SINGAPORE — Singapore investors are unrealistic in their expectations of investment returns, with this over-optimism particularly pronounced among millennials than those approaching their 40s, asset management firm Schroders found in a Global Investor Survey.
The average investor in Singapore, according to the survey, expects a minimum return of 9.2 per cent per year. This is in stark contrast to the current average stock market yield of 3.8 per cent. Millennials were the most optimistic, expecting a 9.6 per cent return on their investment per year, compared with 8.9 per cent for investors aged 36 and above.
[Even the GIC is projecting lower returns over the next 10 years. Their latest report is a 4% return. And these are full-time investors with time to analyse data and trends. And the best they can do is 4%. Of course they will have critics who sneer at their "low performance". These critics are precisely the "CPF bloggers" type who think that they can get 9.2% returns per year.]
“In today’s low interest rate environment, Singapore investors’ return projections are extremely high. In order to minimise income shortfall, investors need to actively consider their investment needs and align their risk-adjusted return profile in light of current market conditions,” said Ms Susan Soh, country head of Schroders Singapore.
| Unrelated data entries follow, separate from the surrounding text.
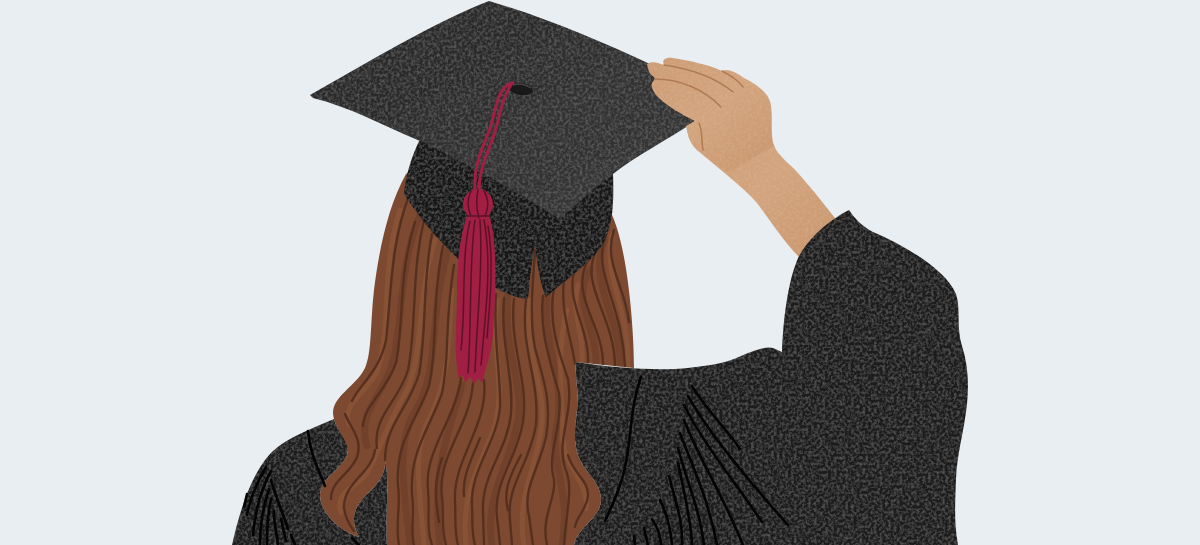
<!DOCTYPE html>
<html lang="en">
<head>
<meta charset="utf-8">
<title>Graduate from behind</title>
<style>
:root{--sky:#e8eef2;--gown:#1c1c1c;--fold:#030303;--board:#303030;--band:#161616;--hair:#7d4a31;--hair-dark:#56301f;--hair-light:#925a3b;--skin:#d0a078;--skin-line:#b07b52;--tassel:#a01f42;--tassel-dark:#5f1029}
html,body{margin:0;height:100%;overflow:hidden;background:var(--sky)}
svg{display:block;width:1200px;height:545px}
.gown{fill:var(--gown)}
.folds,.strands,.shine,.hand-lines,.cord,.threads{fill:none;stroke-linecap:round;stroke-linejoin:round}
.folds{stroke:var(--fold);stroke-width:2.6}
.strands{stroke:var(--hair-dark);stroke-width:2.4}
.shine{stroke:var(--hair-light);stroke-width:5;opacity:.55}
.shade{fill:none;stroke:var(--hair-dark);stroke-width:7;opacity:.3;stroke-linecap:round}
.hand-lines{stroke:var(--skin-line);stroke-width:1.5}
.cord{stroke:var(--tassel);stroke-width:3}
.tassel{fill:var(--tassel)}
.threads{stroke:var(--tassel-dark);stroke-width:1.5}
.band{fill:var(--band)}
</style>
</head>
<body>
<svg viewBox="0 0 1200 545" role="img" aria-label="A graduate with long brown hair, seen from behind, holding her cap">
<defs>
  <linearGradient id="board-tone" x1="0" y1="0" x2="1" y2="1">
    <stop offset="0" stop-color="#242424"/><stop offset=".55" stop-color="#303030"/><stop offset="1" stop-color="#383838"/>
  </linearGradient>
  <linearGradient id="skin-tone" x1="0" y1="0" x2="1" y2="1">
    <stop offset="0" stop-color="#cd9c74"/><stop offset=".5" stop-color="#d3a47d"/><stop offset="1" stop-color="#c8956b"/>
  </linearGradient>
  <filter id="paper" x="0" y="0" width="1" height="1">
    <feTurbulence type="fractalNoise" baseFrequency=".35" numOctaves="2" seed="4" result="grain"/>
    <feColorMatrix in="grain" type="matrix" values="0 0 0 0 1  0 0 0 0 1  0 0 0 0 1  .5 0 0 0 -.2" result="specks"/>
    <feComposite in="specks" in2="SourceAlpha" operator="in" result="cut"/>
    <feComponentTransfer in="cut" result="soft"><feFuncA type="linear" slope=".35"/></feComponentTransfer>
    <feMerge><feMergeNode in="SourceGraphic"/><feMergeNode in="soft"/></feMerge>
  </filter>
  <path id="hair-shape" d="M406 174C388 206 379 250 374 290C370 326 372 352 365 368C356 386 333 396 333 413C334 430 351 443 347 455C342 469 320 478 320 496C321 515 342 532 359 537C349 518 355 505 368 493C378 484 386 474 385 461C390 480 385 513 387 545H574C577 527 602 518 601 498C600 480 582 471 577 452C571 428 580 411 577 388L575 362L634 368C634 330 628 250 612 215L560 150H440Z"/>
  <clipPath id="hair-clip"><use href="#hair-shape"/></clipPath>
</defs>

<rect width="1200" height="545" fill="var(--sky)"/>

<g id="forearm" filter="url(#paper)">
  <path fill="url(#skin-tone)" d="M686 122C688 134 688 141 697 150C718 168 742 186 757 203C771 222 784 242 800 258L846 232C828 209 813 190 798 173C789 163 777 155 774 145L740 110Z"/>
</g>

<g id="hair">
  <use href="#hair-shape" fill="var(--hair)"/>
  <g clip-path="url(#hair-clip)">
    <g class="shade">
      <path d="M420 215C398 270 404 320 392 365C380 399 357 414 367 446"/>
      <path d="M448 250C428 320 440 370 416 410C395 442 404 490 410 545"/>
      <path d="M508 290C502 350 524 380 518 420C510 465 484 495 492 545"/>
      <path d="M548 290C540 340 566 380 557 425C548 460 572 490 562 545"/>
      <path d="M605 240C586 280 622 320 620 366M590 270C570 300 598 330 596 366"/>
      <path d="M462 385C450 430 430 470 440 545"/>
    </g>
    <g class="shine">
      <path d="M400 210C380 270 392 330 377 372C364 396 342 403 349 425"/>
      <path d="M435 240C416 300 424 350 407 390C387 425 380 450 366 475C350 490 335 494 341 513"/>
      <path d="M452 290C448 340 450 376 431 415C410 450 421 500 424 545"/>
      <path d="M497 300C490 350 506 380 495 425C483 462 460 490 466 545"/>
      <path d="M530 300C522 355 548 385 541 430C535 470 516 500 524 545"/>
      <path d="M567 310C556 350 562 400 563 440C565 468 590 485 586 509"/>
      <path d="M612 235C602 275 630 310 628 365M578 285C570 310 584 330 582 362"/>
    </g>
    <g class="strands">
      <path d="M409 196C390 245 391 300 386 340C380 371 359 385 352 401"/>
      <path d="M415 222C398 275 404 325 396 363C386 392 364 405 363 426"/>
      <path d="M424 220C411 275 417 324 408 370C398 403 372 417 377 448"/>
      <path d="M432 234C422 285 427 330 419 374C409 408 385 425 385 460"/>
      <path d="M443 246C431 305 438 346 429 386C416 422 395 442 398 486C401 505 395 523 399 545"/>
      <path d="M454 265C444 325 450 356 442 393C429 430 409 452 412 495C415 515 410 530 414 545"/>
      <path d="M461 378C456 419 424 450 428 489C430 516 426 527 432 545"/>
      <path d="M473 383C470 427 437 455 442 497C444 519 441 528 446 545"/>
      <path d="M484 380C489 425 453 459 455 500C456 520 454 530 458 545"/>
      <path d="M496 294C493 340 501 374 500 407C497 443 470 470 472 505C473 522 471 531 475 545"/>
      <path d="M504 298C500 344 514 374 511 414C507 452 481 474 483 512L484 545"/>
      <path d="M514 299C509 347 529 380 523 422C517 459 493 482 497 517L500 545"/>
      <path d="M526 300C520 350 540 379 536 425C530 464 506 485 510 520L512 545"/>
      <path d="M535 252C533 279 529 316 535 348C544 381 552 403 546 437C539 469 522 489 529 516L533 545"/>
      <path d="M543 296C539 330 550 361 559 393C563 424 548 452 553 475C559 495 540 515 547 545"/>
      <path d="M554 288C548 321 558 350 568 379C574 413 556 440 565 468C574 487 566 512 564 545"/>
      <path d="M568 455C573 474 589 480 588 496C586 511 576 517 575 527"/>
      <path d="M564 280C560 311 572 341 575 364M574 272C566 302 590 329 588 365"/>
      <path d="M587 262C570 297 604 325 603 366M596 251C579 286 615 316 615 367"/>
      <path d="M607 232C590 271 622 300 625 366M614 230C603 263 625 285 629 322"/>
      <path d="M345 414C351 429 363 439 357 457C350 475 331 480 331 499M375 450C372 473 344 482 344 507C345 518 351 527 354 531"/>
      <path d="M442 458C433 484 436 503 439 522M480 438C470 463 462 477 464 496M521 455C509 477 503 492 508 510"/>
    </g>
  </g>
</g>

<g id="gown">
  <path class="gown" filter="url(#paper)" d="M575 362C609 367 642 370 675 369C705 367 727 363 741 356C755 350 766 346 773 348L782 352C783 324 787 282 799 256C809 238 829 220 849 210C855 219 862 226 873 232C906 246 946 270 956 294C961 309 956 326 962 346C968 365 969 383 967 404C964 432 957 453 956 479C955 506 954 523 958 545H574C577 527 602 518 601 498C600 480 582 471 577 452C571 428 580 411 577 388Z"/>
  <path class="gown" filter="url(#paper)" d="M334 419C319 426 286 437 270 454C250 476 239 514 232 545H387C385 513 390 480 385 461C386 474 378 484 368 493C355 505 349 518 359 537C342 532 321 515 320 496C320 478 342 469 347 455C351 443 337 432 334 419Z"/>
  <g class="folds">
    <path d="M641 377C630 407 632 436 625 467C621 489 612 505 605 521"/>
    <path d="M692 386C704 407 725 427 740 449M688 396C709 434 755 488 788 525M684 405C704 445 738 486 762 522M684 420C698 457 724 497 743 545M680 433C692 465 709 501 717 545M678 448C686 479 700 510 704 545M678 463C684 493 691 518 692 545M669 476C675 500 683 520 682 545M660 500C668 517 671 530 672 545M652 519C659 530 661 538 661 545M644 528L648 545M634 536L635 545"/>
    <path d="M308 431C310 453 318 469 325 486M352 538L359 545"/>
    <path d="M266 467C257 482 250 499 247 515M271 471C260 491 255 514 253 535M269 489C263 507 260 527 260 545M271 499C267 516 267 531 267 545M271 480C276 498 283 513 288 529M274 511C274 525 277 535 278 545M281 519L286 541M291 535L295 545M247 494L244 507"/>
  </g>
</g>

<g id="cap">
  <path class="band" filter="url(#paper)" d="M420 139C411 158 406 174 404 194C423 224 456 262 492 286C506 294 517 298 528 299C530 280 531 263 535 247C538 267 540 284 546 297C567 279 590 263 601 247C613 229 614 205 613 173L560 150Z"/>
  <path fill="url(#board-tone)" filter="url(#paper)" d="M310 95C371 61 432 23 489 1C544 17 600 41 650 64L695 121C668 140 638 154 613 174C593 189 577 204 560 219C516 192 470 165 420 141C384 126 350 107 313 98Z"/>
  <ellipse cx="521" cy="89" rx="12" ry="6" fill="#191919" transform="rotate(8 521 89)"/>
  <path d="M513 85Q522 82 531 88" fill="none" stroke="#444" stroke-width="1.5"/>
</g>

<g id="tassel">
  <path class="cord" d="M513 83C499 86 497 103 492 121C487 143 473 158 475 190M511 85C502 99 501 111 496 128C490 150 479 166 479 190"/>
  <path class="tassel" d="M468 214C459 237 457 266 457 293C457 325 453 350 459 379L463 375L465 383L470 377L474 384L478 378L482 383C486 367 491 354 493 335C495 298 499 248 489 214Z"/>
  <circle class="tassel" cx="478" cy="204" r="15"/>
  <path class="threads" d="M471 191Q465 203 471 216M478 190Q475 204 479 218M484 191Q491 203 485 216M467 216H489M470 221C461 257 466 305 461 350M475 220C469 262 472 313 468 373M480 220C483 266 477 319 475 372M484 220C492 263 486 310 481 365M488 226C494 260 490 302 487 338"/>
</g>

<g id="hand">
  <path fill="url(#skin-tone)" filter="url(#paper)" d="M647 64C651 61 657 62 664 65C661 59 667 57 673 58C692 61 709 65 722 71C728 68 737 73 744 78C758 85 770 94 771 106C773 121 770 133 774 146L728 172L697 150C688 141 688 134 686 126L695 121C679 113 654 99 652 87C650 81 657 80 654 77C649 74 648 69 647 64Z"/>
  <path class="hand-lines" d="M664 65C685 68 711 74 733 92M655 79C679 79 704 89 721 107M722 71C731 76 738 80 743 87M699 123C703 132 701 140 703 150"/>
</g>
</svg>
</body>
</html>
Highlighting that an average investor in Singapore only starts saving for retirement at 31.5 years, while setting aside only 14.9 per cent of their annual income, Ms Soh said: “It is also important for investors to plan their investments realistically with their financial goals in mind. This may mean that some investors will not have accumulated sufficient funds to support their desired retirement lifestyle.”
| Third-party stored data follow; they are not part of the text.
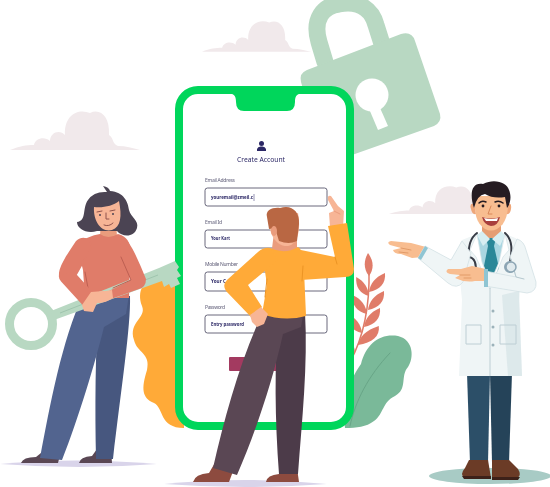
<!DOCTYPE html>
<html lang="en">
<head>
<meta charset="utf-8">
<title>Create Account</title>
<style>
:root {
  --phone: #00d65b;
  --mint: #b8d8c2;
  --cloud: #f1e9eb;
  --ink: #2b2765;
  --button: #a33a60;
  --coral: #e07c69;
  --denim: #52648f;
  --skin: #f7b596;
  --skin-shade: #ea9c7d;
  --hair: #4b4453;
  --amber: #ffaa38;
  --amber-shade: #ec9424;
  --plum: #5a4754;
  --leaf: #7ab999;
  --shadow: #d9d4ea;
  --coat: #eff5f6;
  --coat-shade: #d3e1e5;
  --teal: #2a8798;
  --navy: #2c4f68;
  --shoe: #6b3b26;
}
html, body { margin: 0; background: #fff; overflow: hidden; }
svg { display: block; width: 550px; height: 487px; }
text { font-family: "Noto Sans", "Open Sans", sans-serif; fill: var(--ink); }
.title { font-size: 7.4px; font-weight: 500; text-anchor: middle; }
.label { font-size: 5px; fill: #55536f; }
.value { font-size: 5px; font-weight: 700; }
.action { font-size: 4.5px; text-anchor: middle; fill: #7c2348; }
.field { fill: #fff; stroke: #45435c; stroke-width: 0.8; }
.line { fill: none; stroke-linecap: round; stroke-linejoin: round; }
</style>
</head>
<body>
<svg viewBox="0 0 550 487" role="img" aria-label="Two people and a doctor around a phone showing an account form">
  <defs>
    <path id="cloud" d="M0 39C10 35 16 34 24 34C25 27 35 25 40 30C40 21 50 18 55 24C54 4 68-3 80 2C90-3 100 5 99 24C104 27 102 33 108 35C116 35 122 37 130 39Z"/>
    <path id="leaflet" d="M0 0C1-8 6-15 16-19C17-9 11-2 0 0Z"/>
  </defs>

  <g id="clouds" fill="var(--cloud)">
    <use href="#cloud" x="10" y="111"/>
    <use href="#cloud" transform="translate(202 21) scale(.84 .79)"/>
    <use href="#cloud" transform="translate(389 186) scale(.84 .72)"/>
  </g>

  <g id="padlock">
    <path class="line" d="M325 62L319 42C312 18 324 6 339 4C360 0 372 10 376 25L382 44" stroke="var(--mint)" stroke-width="17" stroke-linecap="butt"/>
    <path d="M307 70L401 34Q412 31 415 41L440 114Q442 122 434 126L352 155L318 140L301 82Q299 73 307 70Z" fill="var(--mint)"/>
    <circle cx="372" cy="95" r="16.5" fill="#fff"/>
    <path d="M367 104L377 101L388 126L378 130Z" fill="#fff"/>
  </g>

  <g id="foliage-back">
    <path d="M160 279C145 277 136 290 142 306C147 318 128 322 134 340C137 353 151 353 147 370C141 389 142 398 154 403C164 408 159 428 184 428V284Z" fill="var(--amber)"/>
    <path d="M345 428C342 398 350 380 361 364C366 344 380 333 398 336C414 340 414 358 408 367C400 376 408 389 395 396C382 402 384 414 374 421C366 427 357 428 345 428Z" fill="var(--leaf)"/>
    <path class="line" d="M350 426C355 402 368 376 390 353" stroke="#68a587" stroke-width="1"/>
    <g fill="var(--coral)">
      <path class="line" d="M350 362C362 340 370 310 369 270" stroke="var(--coral)" stroke-width="1.5"/>
      <path d="M369 276C363 268 364 260 368 253C374 261 374 269 369 276Z"/>
      <use href="#leaflet" x="369" y="292"/>
      <use href="#leaflet" x="368" y="310"/>
      <use href="#leaflet" x="364" y="327"/>
      <use href="#leaflet" transform="translate(358 345) scale(1.3 1)"/>
      <use href="#leaflet" transform="translate(369 296) scale(-.8 1)"/>
      <use href="#leaflet" transform="translate(367 314) scale(-.9 1)"/>
      <use href="#leaflet" transform="translate(362 333) scale(-.9 1)"/>
      <use href="#leaflet" transform="translate(355 352) scale(-.8 1)"/>
    </g>
  </g>

  <g id="phone">
    <rect x="179" y="90" width="171" height="336" rx="19" fill="#fff" stroke="var(--phone)" stroke-width="8"/>
    <path d="M229 93H302C296 94 295 97 295 102Q295 111 287 111H244Q236 111 236 102C236 97 235 94 229 93Z" fill="var(--phone)"/>
  </g>

  <g id="account-form">
    <g fill="var(--ink)">
      <circle cx="261.500" cy="143.500" r="2.500"/>
      <path d="M257 151V149Q258 146 261.500 146.500Q265 146 266 149V151Z"/>
    </g>
    <text class="title" x="261" y="162" textLength="48" lengthAdjust="spacingAndGlyphs">Create Account</text>

    <text class="label" x="205" y="182" textLength="30">Email Address</text>
    <rect class="field" x="205" y="188" width="122" height="18" rx="2.500"/>
    <text class="value" x="211" y="199" textLength="42" lengthAdjust="spacingAndGlyphs">youremail@zmeil.c</text>
    <path d="M254 194V201" stroke="var(--ink)" stroke-width=".5"/>

    <text class="label" x="205" y="224" textLength="17">Email Id</text>
    <rect class="field" x="205" y="230" width="122" height="18" rx="2.500"/>
    <text class="value" x="211" y="240" textLength="19" lengthAdjust="spacingAndGlyphs">Your Kart</text>

    <text class="label" x="205" y="266" textLength="33">Mobile Number</text>
    <rect class="field" x="205" y="272" width="122" height="19" rx="2.500"/>
    <text class="value" x="211" y="283" textLength="15" lengthAdjust="spacingAndGlyphs">Your C</text>

    <text class="label" x="205" y="309" textLength="20">Password</text>
    <rect class="field" x="205" y="315" width="122" height="18" rx="2.500"/>
    <text class="value" x="211" y="326" textLength="33" lengthAdjust="spacingAndGlyphs">Entry password</text>

    <rect x="229" y="357" width="67" height="14" rx="1" fill="var(--button)"/>
    <text class="action" x="262" y="366">Next</text>
  </g>

  <g id="woman-with-key">
    <path d="M0 464Q75 457 157 464Q80 470 0 464Z" fill="var(--shadow)"/>
    <g id="woman-legs">
      <path d="M46 449L61 451L58 463H21Q23 457 36 457Z" fill="var(--plum)"/>
      <path d="M97 449H111L112 463H79Q80 457 92 456Z" fill="var(--plum)"/>
      <path d="M99 296H130C131 325 121 390 113 459H96C95 410 95 355 99 296Z" fill="#47577f"/>
      <path d="M83 295H129L126 314L104 327C96 360 78 420 62 460L40 458C50 405 62 340 83 295Z" fill="var(--denim)"/>
    </g>
    <path d="M101 218H116L117 238Q108 244 100 236Z" fill="var(--skin-shade)"/>
    <path d="M100 234Q108 240 118 234C129 237 132 245 130 260L129 298H85L83 270L77 246Q88 235 100 234Z" fill="var(--coral)"/>
    <path d="M85 272L88 288" class="line" stroke="#bd5f52"/>
    <g id="woman-head">
      <path d="M107 192L103 186Q109 187 110 191C124 192 128 202 129 210C131 218 139 220 137 228C134 238 122 237 117 231L97 231C87 234 77 229 77 222C87 221 82 208 88 200Q94 191 107 192Z" fill="var(--hair)"/>
      <path d="M94 207C103 208 113 206 119 201C122 216 121 227 112 230C102 233 93 222 94 207Z" fill="var(--skin)"/>
      <path class="line" d="M97 212L102 211M110 211L115 210M106 213L106 219L109 219M104 225Q109 227 113 223" stroke="#90534c" stroke-width="1"/>
      <circle cx="100" cy="215" r="1" fill="#4b4453"/>
      <circle cx="113" cy="214" r="1" fill="#4b4453"/>
    </g>
    <g id="key">
      <circle cx="31" cy="324" r="21.500" fill="none" stroke="var(--mint)" stroke-width="9"/>
      <path d="M51 311L159 268L175 261L179 267L177 270L181 276L177 278L180 284L171 288L169 284L164 287L162 281L54 320Z" fill="var(--mint)"/>
      <path d="M60 313L158 275" stroke="#9fc5ae" stroke-width="1"/>
    </g>
    <g id="woman-arms">
      <path class="line" d="M84 246L67 276L88 299" stroke="var(--coral)" stroke-width="16" stroke-linecap="butt"/>
      <path d="M76 241C84 234 92 239 90 249L77 271L59 276C58 267 68 253 76 241Z" fill="var(--coral)"/>
      <path d="M82 305L91 292L104 291Q110 294 106 300L97 303L93 312L84 311Z" fill="var(--skin)"/>
      <path d="M121 236C130 239 138 260 146 279Q146 287 139 289L111 299L109 291L131 280L120 255Z" fill="var(--coral)"/>
      <path d="M112 290L99 292Q91 296 95 302Q102 305 113 298Z" fill="var(--skin)"/>
      <path class="line" d="M121 257L131 280L113 288" stroke="#bd5f52" stroke-width="1"/>
    </g>
  </g>

  <g id="man-at-phone">
    <path d="M164 484Q245 476 327 484Q245 490 164 484Z" fill="var(--shadow)"/>
    <g id="man-legs">
      <path d="M216 461L235 466L229 482H193Q195 474 209 473Z" fill="#8d4b3f"/>
      <path d="M281 466L297 468L299 482H266Q267 475 279 474Z" fill="#8d4b3f"/>
      <path d="M279 312H305C308 365 302 420 298 474H279C275 420 274 365 279 312Z" fill="#4c3b49"/>
      <path d="M264 310H304L301 327L283 334C273 380 255 434 237 475L213 468C225 415 242 355 264 310Z" fill="var(--plum)"/>
    </g>
    <path d="M274 233H297V256H271Z" fill="var(--skin-shade)"/>
    <g id="man-raised-arm">
      <path d="M330 227L329 213L334 211L328 200Q327 195 331 196L338 206L344 211L343 227Z" fill="var(--skin)"/>
      <path class="line" d="M334 211L340 214" stroke="var(--skin-shade)" stroke-width="1"/>
      <path d="M296 249L335 257L328 226L347 223L354 269Q354 277 345 277L301 280Z" fill="var(--amber)"/>
      <path class="line" d="M335 257L337 264" stroke="var(--amber-shade)"/>
    </g>
    <path d="M270 248Q285 255 298 247Q305 252 304 270L306 316Q284 322 262 314L267 285L263 258Q263 251 270 248Z" fill="var(--amber)"/>
    <path class="line" d="M303 266L302 281M267 279L265 297" stroke="var(--amber-shade)"/>
    <g id="man-hip-arm">
      <path d="M270 248L278 260L248 285L262 307L251 317L226 291Q222 285 227 280L258 252Q264 247 270 248Z" fill="var(--amber)"/>
      <path d="M250 315L261 307L268 314L264 324L257 327L252 322Z" fill="var(--skin)"/>
    </g>
    <path d="M269 216L298 213C301 229 298 244 288 246C276 247 268 234 269 216Z" fill="var(--skin)"/>
    <path d="M267 217C265 210 273 207 280 208C291 204 300 211 299 224L297 241Q289 245 279 241L275 228L269 229Z" fill="#b96743"/>
    <ellipse cx="274" cy="231" rx="3" ry="5" fill="var(--skin-shade)"/>
  </g>

  <g id="doctor">
    <ellipse cx="490" cy="476" rx="61" ry="8" fill="#a8cbc5"/>
    <g id="doctor-legs">
      <path d="M467 373H490L488 463H470Z" fill="var(--navy)"/>
      <path d="M490 373H512L509 463H492Z" fill="#254359"/>
      <path d="M469 460H488L491 478H465Q459 475 465 468Z" fill="var(--shoe)"/>
      <path d="M492 460H509L518 469Q523 477 514 479H492Z" fill="var(--shoe)"/>
      <path d="M462 476H491V479H464ZM492 477H520L518 480H492Z" fill="#3d2119"/>
    </g>
    <path d="M477 234L462 240Q457 246 458 260L462 300L459 376H522L519 300L525 248Q522 239 505 234Z" fill="var(--coat)"/>
    <path d="M502 295L519 291L522 376H508Z" fill="var(--coat-shade)" opacity=".6"/>
    <g id="doctor-shirt">
      <path d="M477 234L504 234L499 266L490 288L480 264Z" fill="#a9d6e1"/>
      <path d="M482 222H501V234L491 243L482 234Z" fill="#e59d73"/>
      <path d="M486 238H496L494 246L499 268L491 283L484 266L488 246Z" fill="var(--teal)"/>
      <path d="M482 231L490 239L483 246L477 235ZM501 231L492 239L500 246L505 235Z" fill="#d7eef2"/>
    </g>
    <path d="M477 234L470 250L476 257L490 289L503 257L509 250L505 234L499 262L490 283L482 262Z" fill="#fff" stroke="var(--coat-shade)" stroke-width=".7"/>
    <path d="M490 288V376M466 325H481V344H466ZM500 325H516V344H500Z" fill="none" stroke="#bdced4" stroke-width="1"/>
    <g fill="#9cb2ba"><circle cx="493" cy="311" r="1.500"/><circle cx="493" cy="327" r="1.500"/><circle cx="493" cy="345" r="1.500"/></g>
    <g id="doctor-head">
      <path d="M474 204Q469 203 471 209Q472 215 476 214ZM507 204Q512 202 511 209Q510 215 506 214Z" fill="#eea679"/>
      <path d="M475 196H508C509 213 506 224 497 229Q491 232 485 229C476 223 474 213 475 196Z" fill="#f8bd90"/>
      <path d="M474 208C469 193 472 182 483 184C495 178 507 183 509 190C512 197 510 204 507 208L505 197Q493 199 485 194Q477 195 474 208Z" fill="#251c22"/>
      <path class="line" d="M479 203Q482 200 486 202M495 202Q499 200 503 203" stroke="#251c22" stroke-width="1.500"/>
      <circle cx="483" cy="206" r="1.400" fill="#251c22"/><circle cx="499" cy="206" r="1.400" fill="#251c22"/>
      <path class="line" d="M491 206L488 214H492" stroke="#d88758" stroke-width="1"/>
      <path d="M482 217Q491 220 500 217Q498 226 491 226Q484 225 482 217Z" fill="#a83f3d"/>
      <path d="M484 218Q491 220 498 218L497 221H486Z" fill="#fff"/>
    </g>
    <g id="stethoscope" class="line" stroke="#383c46" stroke-width="2">
      <path d="M477 233C469 239 469 248 468 257M505 233C513 240 512 251 510 262"/>
      <path d="M461 272C458 262 463 256 468 257C475 257 477 265 475 272"/>
      <circle cx="510" cy="267" r="5" fill="#dfe9ed" stroke="#8ca5b4"/>
      <circle cx="510" cy="267" r="1.500" fill="#5f7889" stroke="none"/>
    </g>
    <g id="doctor-open-arm">
      <path d="M426 247L411 243L391 241Q386 242 390 245L401 248L393 250Q394 254 401 254L412 258L423 257Z" fill="#f8bd90"/>
      <path class="line" d="M401 248L411 250M399 252L408 253" stroke="#dc925f" stroke-width=".8"/>
      <path d="M462 241L471 253L463 282Q457 290 448 283L418 258L425 246L451 260Z" fill="var(--coat)" stroke="var(--coat-shade)" stroke-width=".8"/>
      <path d="M418 258L425 246L428 248L421 260Z" fill="#8fc5d3"/>
    </g>
    <g id="doctor-folded-arm">
      <path d="M486 269L472 266L461 269L448 269Q444 272 450 274L460 275L455 278Q465 283 475 281L486 281Z" fill="#f8bd90"/>
      <path class="line" d="M460 275L470 275M464 278L471 278" stroke="#dc925f" stroke-width=".8"/>
      <path d="M517 239Q524 241 526 250L536 282Q537 292 527 293L485 286V271L516 277L510 257Z" fill="var(--coat)" stroke="var(--coat-shade)" stroke-width=".8"/>
      <path d="M484 269H488V287H484Z" fill="#8fc5d3"/>
      <path class="line" d="M511 259L516 277L524 279" stroke="#b5c8cf" stroke-width="1"/>
      <circle cx="511" cy="267" r="5" fill="#dfe9ed" stroke="#8ca5b4" stroke-width="1.500"/>
    </g>
  </g>
</svg>
</body>
</html>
The study, which surveyed 20,000 end investors in 28 countries, also found that investors in Singapore have a short-term investment view and a high level of confidence in their investment knowledge. Investors stay invested for 3.06 years on average, the survey found, against the minimum of five years usually recommended by asset managers. Millennials were even more short term-oriented, holding their investments for an average of 2.61 years, compared with 3.47 years for their older counterparts.
“We also encourage investors to think long term when they invest. We believe a realistic risk-adjusted return can be achieved when investors stay invested for at least five years. Any period shorter will often prove insufficient to counteract the volatility associated with various investment types, such as equities,” she added.
The survey also found that Singapore investors’ self-belief is high, with 55 per cent describing themselves as having a higher-than-average understanding of investments.
Despite the high confidence in their investment knowledge, there is still an appetite to learn more, with almost all, or 95 per cent of investors, believing they need to improve their investment understanding.